When pressed he would only say, “he and his buddies had a job to do, a rotten, stinking job and they did it.” Occasionally he would mention something funny that happened but never the horrors of the war itself. The 50th anniversary of the end of the war brought out an outpouring of articles, books and memories of the war by the victims as well as the men who fought. I cornered Al at a family gathering and tried to find out more about the war in his words hoping that at this time he would be more forthcoming. The only thing he said was that the worst thing for him was to see soldiers, some of them friends of his, just break down under the pressures of combat and become quivering, crying shells of themselves. He said that was the one thing he could never forget. He still had terrors about it. Uncle Al and his pals of the greatest generation!

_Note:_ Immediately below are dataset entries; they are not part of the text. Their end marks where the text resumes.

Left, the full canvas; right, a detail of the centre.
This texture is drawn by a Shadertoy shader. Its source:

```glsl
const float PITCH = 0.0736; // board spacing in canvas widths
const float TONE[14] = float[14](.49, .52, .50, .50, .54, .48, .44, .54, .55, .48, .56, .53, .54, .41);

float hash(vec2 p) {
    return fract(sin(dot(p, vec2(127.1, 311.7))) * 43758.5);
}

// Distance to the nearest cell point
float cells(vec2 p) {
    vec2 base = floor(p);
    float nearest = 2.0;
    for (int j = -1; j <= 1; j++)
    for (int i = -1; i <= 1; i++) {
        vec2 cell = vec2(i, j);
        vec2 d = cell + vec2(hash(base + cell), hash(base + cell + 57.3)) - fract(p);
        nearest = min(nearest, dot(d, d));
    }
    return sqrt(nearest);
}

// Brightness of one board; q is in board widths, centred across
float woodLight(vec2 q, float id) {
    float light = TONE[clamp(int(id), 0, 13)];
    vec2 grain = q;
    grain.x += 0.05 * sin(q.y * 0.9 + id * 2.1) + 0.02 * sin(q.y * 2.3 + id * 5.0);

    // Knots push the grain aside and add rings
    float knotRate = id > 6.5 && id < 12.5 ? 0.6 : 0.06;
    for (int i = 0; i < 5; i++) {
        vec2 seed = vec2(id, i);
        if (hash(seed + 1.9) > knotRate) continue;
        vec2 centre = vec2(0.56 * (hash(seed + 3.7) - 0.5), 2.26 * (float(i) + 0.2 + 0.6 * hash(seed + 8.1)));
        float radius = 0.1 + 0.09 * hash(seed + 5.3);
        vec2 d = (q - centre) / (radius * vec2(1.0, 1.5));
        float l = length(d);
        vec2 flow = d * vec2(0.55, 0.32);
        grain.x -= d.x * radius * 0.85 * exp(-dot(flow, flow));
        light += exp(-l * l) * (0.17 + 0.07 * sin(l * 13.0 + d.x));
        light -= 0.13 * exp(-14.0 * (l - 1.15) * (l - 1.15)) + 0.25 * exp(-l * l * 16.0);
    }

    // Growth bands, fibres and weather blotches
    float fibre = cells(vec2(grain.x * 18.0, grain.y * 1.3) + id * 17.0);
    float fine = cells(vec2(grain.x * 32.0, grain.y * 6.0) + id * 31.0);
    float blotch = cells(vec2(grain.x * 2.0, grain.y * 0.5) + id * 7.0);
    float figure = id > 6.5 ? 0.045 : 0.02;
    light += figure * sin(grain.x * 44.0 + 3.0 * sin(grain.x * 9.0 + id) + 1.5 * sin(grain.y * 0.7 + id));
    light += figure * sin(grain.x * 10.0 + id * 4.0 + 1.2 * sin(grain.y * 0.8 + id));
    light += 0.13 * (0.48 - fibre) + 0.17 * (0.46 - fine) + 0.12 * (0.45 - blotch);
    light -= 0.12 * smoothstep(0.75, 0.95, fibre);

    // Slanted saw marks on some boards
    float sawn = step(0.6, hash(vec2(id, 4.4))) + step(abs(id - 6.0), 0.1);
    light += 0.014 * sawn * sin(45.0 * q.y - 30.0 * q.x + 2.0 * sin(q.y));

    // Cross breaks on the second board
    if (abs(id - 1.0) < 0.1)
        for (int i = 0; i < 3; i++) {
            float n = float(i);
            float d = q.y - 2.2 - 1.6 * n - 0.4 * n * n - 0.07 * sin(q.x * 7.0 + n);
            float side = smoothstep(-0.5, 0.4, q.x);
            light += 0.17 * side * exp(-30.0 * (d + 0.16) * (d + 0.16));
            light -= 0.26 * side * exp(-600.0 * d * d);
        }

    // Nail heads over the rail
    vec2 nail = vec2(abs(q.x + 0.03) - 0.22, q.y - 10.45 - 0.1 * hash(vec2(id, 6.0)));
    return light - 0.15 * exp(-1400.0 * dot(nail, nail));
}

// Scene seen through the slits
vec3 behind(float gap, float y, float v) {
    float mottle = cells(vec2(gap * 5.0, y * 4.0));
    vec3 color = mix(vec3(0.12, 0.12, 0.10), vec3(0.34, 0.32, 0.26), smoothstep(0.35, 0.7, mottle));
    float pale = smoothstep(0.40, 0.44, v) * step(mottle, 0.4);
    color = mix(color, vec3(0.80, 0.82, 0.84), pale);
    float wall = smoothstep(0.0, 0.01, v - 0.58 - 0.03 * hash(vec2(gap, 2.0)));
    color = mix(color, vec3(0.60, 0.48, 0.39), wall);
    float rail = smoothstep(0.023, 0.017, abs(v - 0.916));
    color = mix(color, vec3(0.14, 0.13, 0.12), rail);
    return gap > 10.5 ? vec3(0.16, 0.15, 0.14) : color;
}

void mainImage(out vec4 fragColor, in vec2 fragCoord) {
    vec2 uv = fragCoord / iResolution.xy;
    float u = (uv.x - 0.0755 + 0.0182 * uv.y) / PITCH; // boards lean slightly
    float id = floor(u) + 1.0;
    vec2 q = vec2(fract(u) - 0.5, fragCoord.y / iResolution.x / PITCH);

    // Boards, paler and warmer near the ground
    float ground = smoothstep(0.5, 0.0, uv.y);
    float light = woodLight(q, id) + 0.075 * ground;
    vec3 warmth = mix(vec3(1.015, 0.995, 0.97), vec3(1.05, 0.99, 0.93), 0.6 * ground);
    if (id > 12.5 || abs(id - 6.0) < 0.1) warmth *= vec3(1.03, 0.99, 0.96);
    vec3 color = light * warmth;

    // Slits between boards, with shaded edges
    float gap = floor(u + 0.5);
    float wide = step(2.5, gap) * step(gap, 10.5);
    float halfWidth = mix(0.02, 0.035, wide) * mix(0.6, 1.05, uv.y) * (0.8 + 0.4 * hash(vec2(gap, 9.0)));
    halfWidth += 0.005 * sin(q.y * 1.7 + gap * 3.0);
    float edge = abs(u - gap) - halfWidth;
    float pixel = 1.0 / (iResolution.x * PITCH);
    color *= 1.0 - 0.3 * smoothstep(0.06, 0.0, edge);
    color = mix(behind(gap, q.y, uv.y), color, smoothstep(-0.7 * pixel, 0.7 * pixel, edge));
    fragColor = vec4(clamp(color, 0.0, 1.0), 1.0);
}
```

The last thing I remember about the war before I became obsessed with basketball, girls and what I was going to do with my life, was the story of the freeing of the concentration camps. I knew there were prisoners of war. They were alluded to in movies, books and magazine articles, but to see pictures of thousands of civilians who were held prisoner and starved to death was bewildering and upsetting even for a typically narcissistic pre-teenager. In my mind I can still see those pictures in Life magazine of people so thin I wondered how they were held together. Their sad, searching eyes seemed too big for their heads, which were shrunken from starvation. I knew then, more surely than I did from the first that this was a war we had to fight, that we were the good guys and winning it was very important. I miss that feeling and the feeling that we were all pulling together for some common good. Since then our wars seem too long, they never seem to end and we’re never all convinced that we should even be fighting at all. In between wars we have other things pulling us apart, class against class, race versus race, or youth against the older generation. I know I was young and naive and I didn’t see the bombing and destruction that other parts of the world saw so my judgment is very stilted; but you know; I sort of miss that war!
About the Author: Tom Gworek